Record extracts:
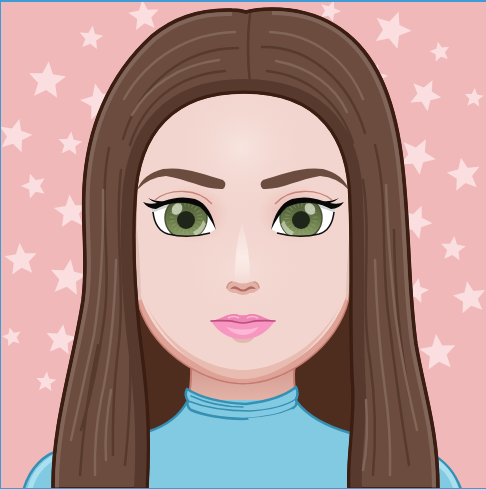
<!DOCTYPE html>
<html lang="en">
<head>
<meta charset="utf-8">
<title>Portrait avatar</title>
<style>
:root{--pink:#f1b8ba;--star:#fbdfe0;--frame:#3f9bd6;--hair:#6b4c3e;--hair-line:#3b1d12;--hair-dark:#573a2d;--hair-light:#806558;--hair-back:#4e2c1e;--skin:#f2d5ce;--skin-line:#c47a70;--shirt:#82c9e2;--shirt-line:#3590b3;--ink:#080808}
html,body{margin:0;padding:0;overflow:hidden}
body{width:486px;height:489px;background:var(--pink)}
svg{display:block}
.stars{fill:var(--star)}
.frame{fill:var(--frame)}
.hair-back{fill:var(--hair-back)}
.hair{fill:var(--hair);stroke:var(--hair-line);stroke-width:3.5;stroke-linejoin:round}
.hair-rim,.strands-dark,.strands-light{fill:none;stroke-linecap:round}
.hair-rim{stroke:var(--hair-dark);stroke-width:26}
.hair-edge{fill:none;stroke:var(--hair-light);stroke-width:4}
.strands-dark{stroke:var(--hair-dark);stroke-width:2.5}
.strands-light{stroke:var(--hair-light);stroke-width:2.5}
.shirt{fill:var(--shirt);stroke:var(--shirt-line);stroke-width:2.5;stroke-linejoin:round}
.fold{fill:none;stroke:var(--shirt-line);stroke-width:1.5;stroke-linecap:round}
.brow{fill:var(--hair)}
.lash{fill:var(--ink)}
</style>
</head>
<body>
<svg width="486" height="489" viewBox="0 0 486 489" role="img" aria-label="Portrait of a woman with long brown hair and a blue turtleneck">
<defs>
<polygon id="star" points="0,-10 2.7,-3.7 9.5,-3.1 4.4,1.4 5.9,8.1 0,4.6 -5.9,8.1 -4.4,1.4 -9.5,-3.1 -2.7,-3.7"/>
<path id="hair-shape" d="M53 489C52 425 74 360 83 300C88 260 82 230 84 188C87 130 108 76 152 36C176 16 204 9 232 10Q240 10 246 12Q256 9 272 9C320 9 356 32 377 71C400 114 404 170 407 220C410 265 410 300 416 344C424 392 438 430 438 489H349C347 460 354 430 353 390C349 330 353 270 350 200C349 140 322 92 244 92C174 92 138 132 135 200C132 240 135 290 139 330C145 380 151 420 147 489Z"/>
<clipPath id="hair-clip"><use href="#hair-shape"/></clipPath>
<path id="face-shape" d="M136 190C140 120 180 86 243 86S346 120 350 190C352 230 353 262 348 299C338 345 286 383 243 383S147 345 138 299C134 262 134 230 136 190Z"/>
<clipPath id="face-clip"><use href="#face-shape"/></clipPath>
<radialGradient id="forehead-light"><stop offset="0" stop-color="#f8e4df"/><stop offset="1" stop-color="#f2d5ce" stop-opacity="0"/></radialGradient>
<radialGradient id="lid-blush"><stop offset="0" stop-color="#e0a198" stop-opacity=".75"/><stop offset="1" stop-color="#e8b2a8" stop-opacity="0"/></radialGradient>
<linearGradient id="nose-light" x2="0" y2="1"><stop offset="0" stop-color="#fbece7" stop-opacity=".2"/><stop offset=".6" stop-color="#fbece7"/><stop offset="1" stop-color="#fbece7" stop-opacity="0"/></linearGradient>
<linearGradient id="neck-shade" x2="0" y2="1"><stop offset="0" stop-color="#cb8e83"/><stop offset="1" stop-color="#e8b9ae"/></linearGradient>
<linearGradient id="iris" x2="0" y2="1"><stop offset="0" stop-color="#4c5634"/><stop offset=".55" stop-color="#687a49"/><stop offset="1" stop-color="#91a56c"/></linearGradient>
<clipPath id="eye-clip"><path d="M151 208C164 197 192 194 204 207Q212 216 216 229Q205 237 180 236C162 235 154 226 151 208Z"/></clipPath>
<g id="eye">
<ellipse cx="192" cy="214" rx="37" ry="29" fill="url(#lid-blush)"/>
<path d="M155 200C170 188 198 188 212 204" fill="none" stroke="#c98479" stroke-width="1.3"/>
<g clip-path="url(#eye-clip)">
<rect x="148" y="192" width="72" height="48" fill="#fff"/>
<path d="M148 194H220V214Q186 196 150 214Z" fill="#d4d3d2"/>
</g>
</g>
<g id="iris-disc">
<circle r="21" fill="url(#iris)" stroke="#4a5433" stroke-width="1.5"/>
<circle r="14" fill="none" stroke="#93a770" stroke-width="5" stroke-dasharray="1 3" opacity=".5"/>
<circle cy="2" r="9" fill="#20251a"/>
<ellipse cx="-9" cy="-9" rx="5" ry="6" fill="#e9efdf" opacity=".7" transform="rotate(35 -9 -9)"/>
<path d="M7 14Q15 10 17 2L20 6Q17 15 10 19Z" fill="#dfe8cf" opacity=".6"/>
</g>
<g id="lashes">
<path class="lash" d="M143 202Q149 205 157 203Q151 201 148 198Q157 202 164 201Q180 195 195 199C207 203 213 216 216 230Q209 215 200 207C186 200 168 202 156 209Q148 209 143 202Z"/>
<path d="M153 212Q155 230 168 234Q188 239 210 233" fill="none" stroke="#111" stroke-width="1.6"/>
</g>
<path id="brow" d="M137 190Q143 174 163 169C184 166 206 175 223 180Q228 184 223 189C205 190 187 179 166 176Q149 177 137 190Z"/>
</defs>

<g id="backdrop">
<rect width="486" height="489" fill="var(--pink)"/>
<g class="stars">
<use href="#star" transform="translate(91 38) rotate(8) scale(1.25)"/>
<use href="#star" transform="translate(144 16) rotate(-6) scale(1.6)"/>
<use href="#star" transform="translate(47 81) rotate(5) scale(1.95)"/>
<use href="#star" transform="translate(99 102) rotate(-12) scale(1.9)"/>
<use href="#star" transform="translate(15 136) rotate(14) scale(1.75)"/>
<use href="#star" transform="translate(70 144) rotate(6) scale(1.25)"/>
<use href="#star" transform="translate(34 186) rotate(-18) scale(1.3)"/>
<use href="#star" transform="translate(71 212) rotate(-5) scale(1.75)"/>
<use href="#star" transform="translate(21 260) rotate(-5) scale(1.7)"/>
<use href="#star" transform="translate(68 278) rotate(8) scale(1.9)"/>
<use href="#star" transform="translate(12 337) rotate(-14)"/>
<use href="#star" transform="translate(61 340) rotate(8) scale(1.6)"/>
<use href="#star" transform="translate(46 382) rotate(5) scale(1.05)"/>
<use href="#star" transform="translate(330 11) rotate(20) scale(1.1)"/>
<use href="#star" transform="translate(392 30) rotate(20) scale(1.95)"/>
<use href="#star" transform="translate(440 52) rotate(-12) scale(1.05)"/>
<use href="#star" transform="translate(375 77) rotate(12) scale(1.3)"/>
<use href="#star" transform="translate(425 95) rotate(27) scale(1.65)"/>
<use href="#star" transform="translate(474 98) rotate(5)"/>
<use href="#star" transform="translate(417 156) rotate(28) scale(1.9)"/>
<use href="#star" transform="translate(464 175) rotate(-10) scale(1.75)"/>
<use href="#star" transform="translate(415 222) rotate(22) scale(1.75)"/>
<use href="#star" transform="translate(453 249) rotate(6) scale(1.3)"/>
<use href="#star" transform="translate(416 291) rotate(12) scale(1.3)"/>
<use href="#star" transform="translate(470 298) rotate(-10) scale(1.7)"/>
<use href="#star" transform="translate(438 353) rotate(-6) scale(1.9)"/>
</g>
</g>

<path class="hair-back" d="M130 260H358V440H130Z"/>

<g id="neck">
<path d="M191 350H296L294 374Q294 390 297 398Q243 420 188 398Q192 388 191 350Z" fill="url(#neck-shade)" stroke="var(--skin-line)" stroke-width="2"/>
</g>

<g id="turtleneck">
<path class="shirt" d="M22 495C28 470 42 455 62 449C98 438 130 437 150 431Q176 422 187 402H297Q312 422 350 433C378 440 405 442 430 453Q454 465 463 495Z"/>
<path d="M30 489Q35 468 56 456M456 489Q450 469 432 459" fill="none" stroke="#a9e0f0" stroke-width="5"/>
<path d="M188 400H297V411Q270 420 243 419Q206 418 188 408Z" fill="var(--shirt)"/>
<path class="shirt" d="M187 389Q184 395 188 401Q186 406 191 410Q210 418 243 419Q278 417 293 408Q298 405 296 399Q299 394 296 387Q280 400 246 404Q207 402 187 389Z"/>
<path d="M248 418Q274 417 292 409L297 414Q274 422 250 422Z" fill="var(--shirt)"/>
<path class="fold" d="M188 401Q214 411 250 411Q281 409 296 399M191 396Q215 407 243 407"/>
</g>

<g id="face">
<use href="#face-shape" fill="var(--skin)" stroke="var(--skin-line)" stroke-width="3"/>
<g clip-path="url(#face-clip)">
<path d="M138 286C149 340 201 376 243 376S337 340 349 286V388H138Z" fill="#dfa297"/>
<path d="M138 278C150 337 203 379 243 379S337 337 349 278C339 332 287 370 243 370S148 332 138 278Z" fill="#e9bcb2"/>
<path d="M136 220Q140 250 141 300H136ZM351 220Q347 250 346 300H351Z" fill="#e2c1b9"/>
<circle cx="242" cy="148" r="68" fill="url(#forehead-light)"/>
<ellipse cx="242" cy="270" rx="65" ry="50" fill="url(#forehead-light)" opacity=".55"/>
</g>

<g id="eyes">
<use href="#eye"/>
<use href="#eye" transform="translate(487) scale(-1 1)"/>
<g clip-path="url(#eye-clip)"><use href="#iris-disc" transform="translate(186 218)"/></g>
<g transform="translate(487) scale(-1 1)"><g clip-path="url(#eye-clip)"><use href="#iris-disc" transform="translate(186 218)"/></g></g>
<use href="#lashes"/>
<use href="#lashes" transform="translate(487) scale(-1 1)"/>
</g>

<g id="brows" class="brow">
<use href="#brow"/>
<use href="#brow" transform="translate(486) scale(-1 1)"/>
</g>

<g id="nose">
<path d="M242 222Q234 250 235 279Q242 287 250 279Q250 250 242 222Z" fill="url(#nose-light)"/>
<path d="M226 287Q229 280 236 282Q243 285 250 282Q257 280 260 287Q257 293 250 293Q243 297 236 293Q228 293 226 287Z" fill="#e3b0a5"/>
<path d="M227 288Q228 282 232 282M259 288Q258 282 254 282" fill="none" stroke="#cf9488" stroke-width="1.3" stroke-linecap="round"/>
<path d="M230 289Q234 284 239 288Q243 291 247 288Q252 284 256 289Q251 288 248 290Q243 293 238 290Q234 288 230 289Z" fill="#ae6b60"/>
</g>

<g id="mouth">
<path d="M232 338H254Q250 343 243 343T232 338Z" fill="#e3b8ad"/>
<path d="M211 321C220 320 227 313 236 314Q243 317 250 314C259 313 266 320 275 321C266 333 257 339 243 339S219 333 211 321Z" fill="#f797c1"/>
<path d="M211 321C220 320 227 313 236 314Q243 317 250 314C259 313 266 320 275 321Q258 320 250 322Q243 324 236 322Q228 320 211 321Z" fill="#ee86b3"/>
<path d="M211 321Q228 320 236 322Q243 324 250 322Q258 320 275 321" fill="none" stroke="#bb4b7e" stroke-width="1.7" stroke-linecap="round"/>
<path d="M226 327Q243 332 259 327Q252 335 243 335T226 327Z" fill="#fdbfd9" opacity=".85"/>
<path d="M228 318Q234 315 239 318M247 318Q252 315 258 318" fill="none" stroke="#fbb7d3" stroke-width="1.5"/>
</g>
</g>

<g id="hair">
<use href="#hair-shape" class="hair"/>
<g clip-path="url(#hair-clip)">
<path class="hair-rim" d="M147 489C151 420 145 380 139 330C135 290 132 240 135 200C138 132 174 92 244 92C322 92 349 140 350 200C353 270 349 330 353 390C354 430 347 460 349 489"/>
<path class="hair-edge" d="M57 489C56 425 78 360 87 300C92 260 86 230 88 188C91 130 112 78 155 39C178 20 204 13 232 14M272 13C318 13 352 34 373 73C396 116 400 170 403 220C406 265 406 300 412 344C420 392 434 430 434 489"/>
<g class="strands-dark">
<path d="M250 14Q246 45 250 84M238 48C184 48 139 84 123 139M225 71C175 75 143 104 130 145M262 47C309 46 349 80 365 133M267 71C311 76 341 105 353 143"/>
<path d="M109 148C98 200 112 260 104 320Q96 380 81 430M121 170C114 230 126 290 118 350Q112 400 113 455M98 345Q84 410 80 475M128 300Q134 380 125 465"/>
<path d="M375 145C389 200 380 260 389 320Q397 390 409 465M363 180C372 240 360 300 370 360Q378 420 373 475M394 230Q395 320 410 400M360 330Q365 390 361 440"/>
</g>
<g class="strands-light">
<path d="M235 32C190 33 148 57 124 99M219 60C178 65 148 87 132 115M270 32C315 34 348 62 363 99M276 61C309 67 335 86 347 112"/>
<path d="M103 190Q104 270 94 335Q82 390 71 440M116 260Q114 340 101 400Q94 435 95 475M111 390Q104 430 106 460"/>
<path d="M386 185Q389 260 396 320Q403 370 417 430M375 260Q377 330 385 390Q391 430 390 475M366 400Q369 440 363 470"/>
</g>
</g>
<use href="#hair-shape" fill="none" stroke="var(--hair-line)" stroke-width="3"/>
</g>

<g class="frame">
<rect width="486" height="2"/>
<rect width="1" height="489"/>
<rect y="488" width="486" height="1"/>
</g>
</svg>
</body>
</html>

What you are asked to do: State the number of lines in the listing that include the word "height", without any other text.

Response to this exercise: 7